[[ RECORDS, beginning ]]

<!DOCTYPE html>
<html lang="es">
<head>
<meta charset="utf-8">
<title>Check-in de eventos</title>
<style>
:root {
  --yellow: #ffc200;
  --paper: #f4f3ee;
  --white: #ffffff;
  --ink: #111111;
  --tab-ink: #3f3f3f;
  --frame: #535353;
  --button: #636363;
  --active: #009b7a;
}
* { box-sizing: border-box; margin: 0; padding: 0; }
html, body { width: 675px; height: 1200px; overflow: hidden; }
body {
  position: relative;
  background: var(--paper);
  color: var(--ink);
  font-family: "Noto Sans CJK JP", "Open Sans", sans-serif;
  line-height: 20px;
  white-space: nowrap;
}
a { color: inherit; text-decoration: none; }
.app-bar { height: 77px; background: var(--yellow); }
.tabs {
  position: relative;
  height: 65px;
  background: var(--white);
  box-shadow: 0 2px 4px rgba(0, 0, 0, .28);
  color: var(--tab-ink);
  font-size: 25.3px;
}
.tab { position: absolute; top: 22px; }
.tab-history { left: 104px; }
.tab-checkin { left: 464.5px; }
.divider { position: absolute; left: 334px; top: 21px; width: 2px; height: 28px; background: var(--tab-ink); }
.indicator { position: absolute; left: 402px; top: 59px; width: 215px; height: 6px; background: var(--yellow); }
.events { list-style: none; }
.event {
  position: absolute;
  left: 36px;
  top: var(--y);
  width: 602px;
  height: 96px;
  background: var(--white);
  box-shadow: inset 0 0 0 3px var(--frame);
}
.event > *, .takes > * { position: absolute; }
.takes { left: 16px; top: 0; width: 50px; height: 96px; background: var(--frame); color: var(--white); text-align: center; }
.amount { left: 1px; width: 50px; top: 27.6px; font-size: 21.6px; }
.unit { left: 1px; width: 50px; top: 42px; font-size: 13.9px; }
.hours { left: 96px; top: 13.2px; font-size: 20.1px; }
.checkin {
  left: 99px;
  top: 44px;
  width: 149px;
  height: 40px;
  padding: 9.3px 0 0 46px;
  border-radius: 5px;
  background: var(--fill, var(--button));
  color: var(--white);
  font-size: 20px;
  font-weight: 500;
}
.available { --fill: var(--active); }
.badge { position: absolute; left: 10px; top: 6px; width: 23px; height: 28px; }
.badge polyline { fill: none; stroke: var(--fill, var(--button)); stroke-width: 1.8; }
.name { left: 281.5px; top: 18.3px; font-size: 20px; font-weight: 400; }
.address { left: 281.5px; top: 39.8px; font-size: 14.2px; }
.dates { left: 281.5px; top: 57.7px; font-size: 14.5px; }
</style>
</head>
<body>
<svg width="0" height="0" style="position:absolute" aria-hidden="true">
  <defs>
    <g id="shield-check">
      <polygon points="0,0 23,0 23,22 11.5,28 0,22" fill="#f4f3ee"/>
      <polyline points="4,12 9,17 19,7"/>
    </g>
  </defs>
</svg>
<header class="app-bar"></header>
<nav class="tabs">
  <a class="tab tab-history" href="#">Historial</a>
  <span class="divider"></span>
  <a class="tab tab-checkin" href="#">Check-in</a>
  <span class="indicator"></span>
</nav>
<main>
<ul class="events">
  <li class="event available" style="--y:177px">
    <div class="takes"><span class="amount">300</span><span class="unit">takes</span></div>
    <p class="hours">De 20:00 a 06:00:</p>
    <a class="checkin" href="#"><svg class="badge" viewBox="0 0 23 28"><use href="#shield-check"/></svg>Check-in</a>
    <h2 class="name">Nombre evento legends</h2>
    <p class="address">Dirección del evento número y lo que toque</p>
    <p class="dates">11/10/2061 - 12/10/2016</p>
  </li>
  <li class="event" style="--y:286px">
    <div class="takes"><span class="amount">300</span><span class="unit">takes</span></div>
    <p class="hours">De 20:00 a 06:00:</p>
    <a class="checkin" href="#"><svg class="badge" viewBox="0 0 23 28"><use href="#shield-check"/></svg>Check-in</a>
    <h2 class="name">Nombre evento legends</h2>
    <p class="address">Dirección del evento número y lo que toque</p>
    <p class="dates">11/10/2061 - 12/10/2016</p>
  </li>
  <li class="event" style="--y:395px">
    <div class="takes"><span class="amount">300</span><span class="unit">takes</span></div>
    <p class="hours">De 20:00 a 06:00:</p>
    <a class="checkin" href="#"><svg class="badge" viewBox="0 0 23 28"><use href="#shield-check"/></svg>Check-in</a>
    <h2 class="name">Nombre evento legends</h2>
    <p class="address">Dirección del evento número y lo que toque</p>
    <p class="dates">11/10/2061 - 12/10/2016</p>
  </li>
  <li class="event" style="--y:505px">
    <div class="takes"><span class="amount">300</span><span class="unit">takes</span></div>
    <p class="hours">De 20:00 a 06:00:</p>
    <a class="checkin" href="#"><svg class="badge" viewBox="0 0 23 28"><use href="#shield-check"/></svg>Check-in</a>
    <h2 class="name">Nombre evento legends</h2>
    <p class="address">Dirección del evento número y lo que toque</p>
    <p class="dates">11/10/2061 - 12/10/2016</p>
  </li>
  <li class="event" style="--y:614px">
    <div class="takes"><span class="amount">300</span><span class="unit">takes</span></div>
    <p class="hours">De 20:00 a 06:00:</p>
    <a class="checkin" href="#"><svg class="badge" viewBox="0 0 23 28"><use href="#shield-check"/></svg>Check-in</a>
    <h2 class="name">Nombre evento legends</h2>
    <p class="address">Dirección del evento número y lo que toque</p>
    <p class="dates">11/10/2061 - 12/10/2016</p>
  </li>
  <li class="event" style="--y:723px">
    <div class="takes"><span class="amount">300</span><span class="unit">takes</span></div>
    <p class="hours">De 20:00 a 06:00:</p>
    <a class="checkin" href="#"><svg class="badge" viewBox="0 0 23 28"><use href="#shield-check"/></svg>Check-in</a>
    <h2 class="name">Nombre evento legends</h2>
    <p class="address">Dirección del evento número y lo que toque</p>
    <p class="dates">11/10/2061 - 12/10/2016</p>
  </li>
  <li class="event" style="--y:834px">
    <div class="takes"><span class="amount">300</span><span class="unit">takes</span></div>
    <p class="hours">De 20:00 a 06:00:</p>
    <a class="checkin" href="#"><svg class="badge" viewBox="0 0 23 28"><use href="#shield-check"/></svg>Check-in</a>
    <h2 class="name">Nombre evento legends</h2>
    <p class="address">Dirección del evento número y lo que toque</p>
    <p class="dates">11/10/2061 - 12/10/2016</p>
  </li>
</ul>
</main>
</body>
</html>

[[ RECORDS, end ]]

Could you write out all the data exactly as it is given?

FINISHED TASK:
<!DOCTYPE html>
<html lang="es">
<head>
<meta charset="utf-8">
<title>Check-in de eventos</title>
<style>
:root {
  --yellow: #ffc200;
  --paper: #f4f3ee;
  --white: #ffffff;
  --ink: #111111;
  --tab-ink: #3f3f3f;
  --frame: #535353;
  --button: #636363;
  --active: #009b7a;
}
* { box-sizing: border-box; margin: 0; padding: 0; }
html, body { width: 675px; height: 1200px; overflow: hidden; }
body {
  position: relative;
  background: var(--paper);
  color: var(--ink);
  font-family: "Noto Sans CJK JP", "Open Sans", sans-serif;
  line-height: 20px;
  white-space: nowrap;
}
a { color: inherit; text-decoration: none; }
.app-bar { height: 77px; background: var(--yellow); }
.tabs {
  position: relative;
  height: 65px;
  background: var(--white);
  box-shadow: 0 2px 4px rgba(0, 0, 0, .28);
  color: var(--tab-ink);
  font-size: 25.3px;
}
.tab { position: absolute; top: 22px; }
.tab-history { left: 104px; }
.tab-checkin { left: 464.5px; }
.divider { position: absolute; left: 334px; top: 21px; width: 2px; height: 28px; background: var(--tab-ink); }
.indicator { position: absolute; left: 402px; top: 59px; width: 215px; height: 6px; background: var(--yellow); }
.events { list-style: none; }
.event {
  position: absolute;
  left: 36px;
  top: var(--y);
  width: 602px;
  height: 96px;
  background: var(--white);
  box-shadow: inset 0 0 0 3px var(--frame);
}
.event > *, .takes > * { position: absolute; }
.takes { left: 16px; top: 0; width: 50px; height: 96px; background: var(--frame); color: var(--white); text-align: center; }
.amount { left: 1px; width: 50px; top: 27.6px; font-size: 21.6px; }
.unit { left: 1px; width: 50px; top: 42px; font-size: 13.9px; }
.hours { left: 96px; top: 13.2px; font-size: 20.1px; }
.checkin {
  left: 99px;
  top: 44px;
  width: 149px;
  height: 40px;
  padding: 9.3px 0 0 46px;
  border-radius: 5px;
  background: var(--fill, var(--button));
  color: var(--white);
  font-size: 20px;
  font-weight: 500;
}
.available { --fill: var(--active); }
.badge { position: absolute; left: 10px; top: 6px; width: 23px; height: 28px; }
.badge polyline { fill: none; stroke: var(--fill, var(--button)); stroke-width: 1.8; }
.name { left: 281.5px; top: 18.3px; font-size: 20px; font-weight: 400; }
.address { left: 281.5px; top: 39.8px; font-size: 14.2px; }
.dates { left: 281.5px; top: 57.7px; font-size: 14.5px; }
</style>
</head>
<body>
<svg width="0" height="0" style="position:absolute" aria-hidden="true">
  <defs>
    <g id="shield-check">
      <polygon points="0,0 23,0 23,22 11.5,28 0,22" fill="#f4f3ee"/>
      <polyline points="4,12 9,17 19,7"/>
    </g>
  </defs>
</svg>
<header class="app-bar"></header>
<nav class="tabs">
  <a class="tab tab-history" href="#">Historial</a>
  <span class="divider"></span>
  <a class="tab tab-checkin" href="#">Check-in</a>
  <span class="indicator"></span>
</nav>
<main>
<ul class="events">
  <li class="event available" style="--y:177px">
    <div class="takes"><span class="amount">300</span><span class="unit">takes</span></div>
    <p class="hours">De 20:00 a 06:00:</p>
    <a class="checkin" href="#"><svg class="badge" viewBox="0 0 23 28"><use href="#shield-check"/></svg>Check-in</a>
    <h2 class="name">Nombre evento legends</h2>
    <p class="address">Dirección del evento número y lo que toque</p>
    <p class="dates">11/10/2061 - 12/10/2016</p>
  </li>
  <li class="event" style="--y:286px">
    <div class="takes"><span class="amount">300</span><span class="unit">takes</span></div>
    <p class="hours">De 20:00 a 06:00:</p>
    <a class="checkin" href="#"><svg class="badge" viewBox="0 0 23 28"><use href="#shield-check"/></svg>Check-in</a>
    <h2 class="name">Nombre evento legends</h2>
    <p class="address">Dirección del evento número y lo que toque</p>
    <p class="dates">11/10/2061 - 12/10/2016</p>
  </li>
  <li class="event" style="--y:395px">
    <div class="takes"><span class="amount">300</span><span class="unit">takes</span></div>
    <p class="hours">De 20:00 a 06:00:</p>
    <a class="checkin" href="#"><svg class="badge" viewBox="0 0 23 28"><use href="#shield-check"/></svg>Check-in</a>
    <h2 class="name">Nombre evento legends</h2>
    <p class="address">Dirección del evento número y lo que toque</p>
    <p class="dates">11/10/2061 - 12/10/2016</p>
  </li>
  <li class="event" style="--y:505px">
    <div class="takes"><span class="amount">300</span><span class="unit">takes</span></div>
    <p class="hours">De 20:00 a 06:00:</p>
    <a class="checkin" href="#"><svg class="badge" viewBox="0 0 23 28"><use href="#shield-check"/></svg>Check-in</a>
    <h2 class="name">Nombre evento legends</h2>
    <p class="address">Dirección del evento número y lo que toque</p>
    <p class="dates">11/10/2061 - 12/10/2016</p>
  </li>
  <li class="event" style="--y:614px">
    <div class="takes"><span class="amount">300</span><span class="unit">takes</span></div>
    <p class="hours">De 20:00 a 06:00:</p>
    <a class="checkin" href="#"><svg class="badge" viewBox="0 0 23 28"><use href="#shield-check"/></svg>Check-in</a>
    <h2 class="name">Nombre evento legends</h2>
    <p class="address">Dirección del evento número y lo que toque</p>
    <p class="dates">11/10/2061 - 12/10/2016</p>
  </li>
  <li class="event" style="--y:723px">
    <div class="takes"><span class="amount">300</span><span class="unit">takes</span></div>
    <p class="hours">De 20:00 a 06:00:</p>
    <a class="checkin" href="#"><svg class="badge" viewBox="0 0 23 28"><use href="#shield-check"/></svg>Check-in</a>
    <h2 class="name">Nombre evento legends</h2>
    <p class="address">Dirección del evento número y lo que toque</p>
    <p class="dates">11/10/2061 - 12/10/2016</p>
  </li>
  <li class="event" style="--y:834px">
    <div class="takes"><span class="amount">300</span><span class="unit">takes</span></div>
    <p class="hours">De 20:00 a 06:00:</p>
    <a class="checkin" href="#"><svg class="badge" viewBox="0 0 23 28"><use href="#shield-check"/></svg>Check-in</a>
    <h2 class="name">Nombre evento legends</h2>
    <p class="address">Dirección del evento número y lo que toque</p>
    <p class="dates">11/10/2061 - 12/10/2016</p>
  </li>
</ul>
</main>
</body>
</html>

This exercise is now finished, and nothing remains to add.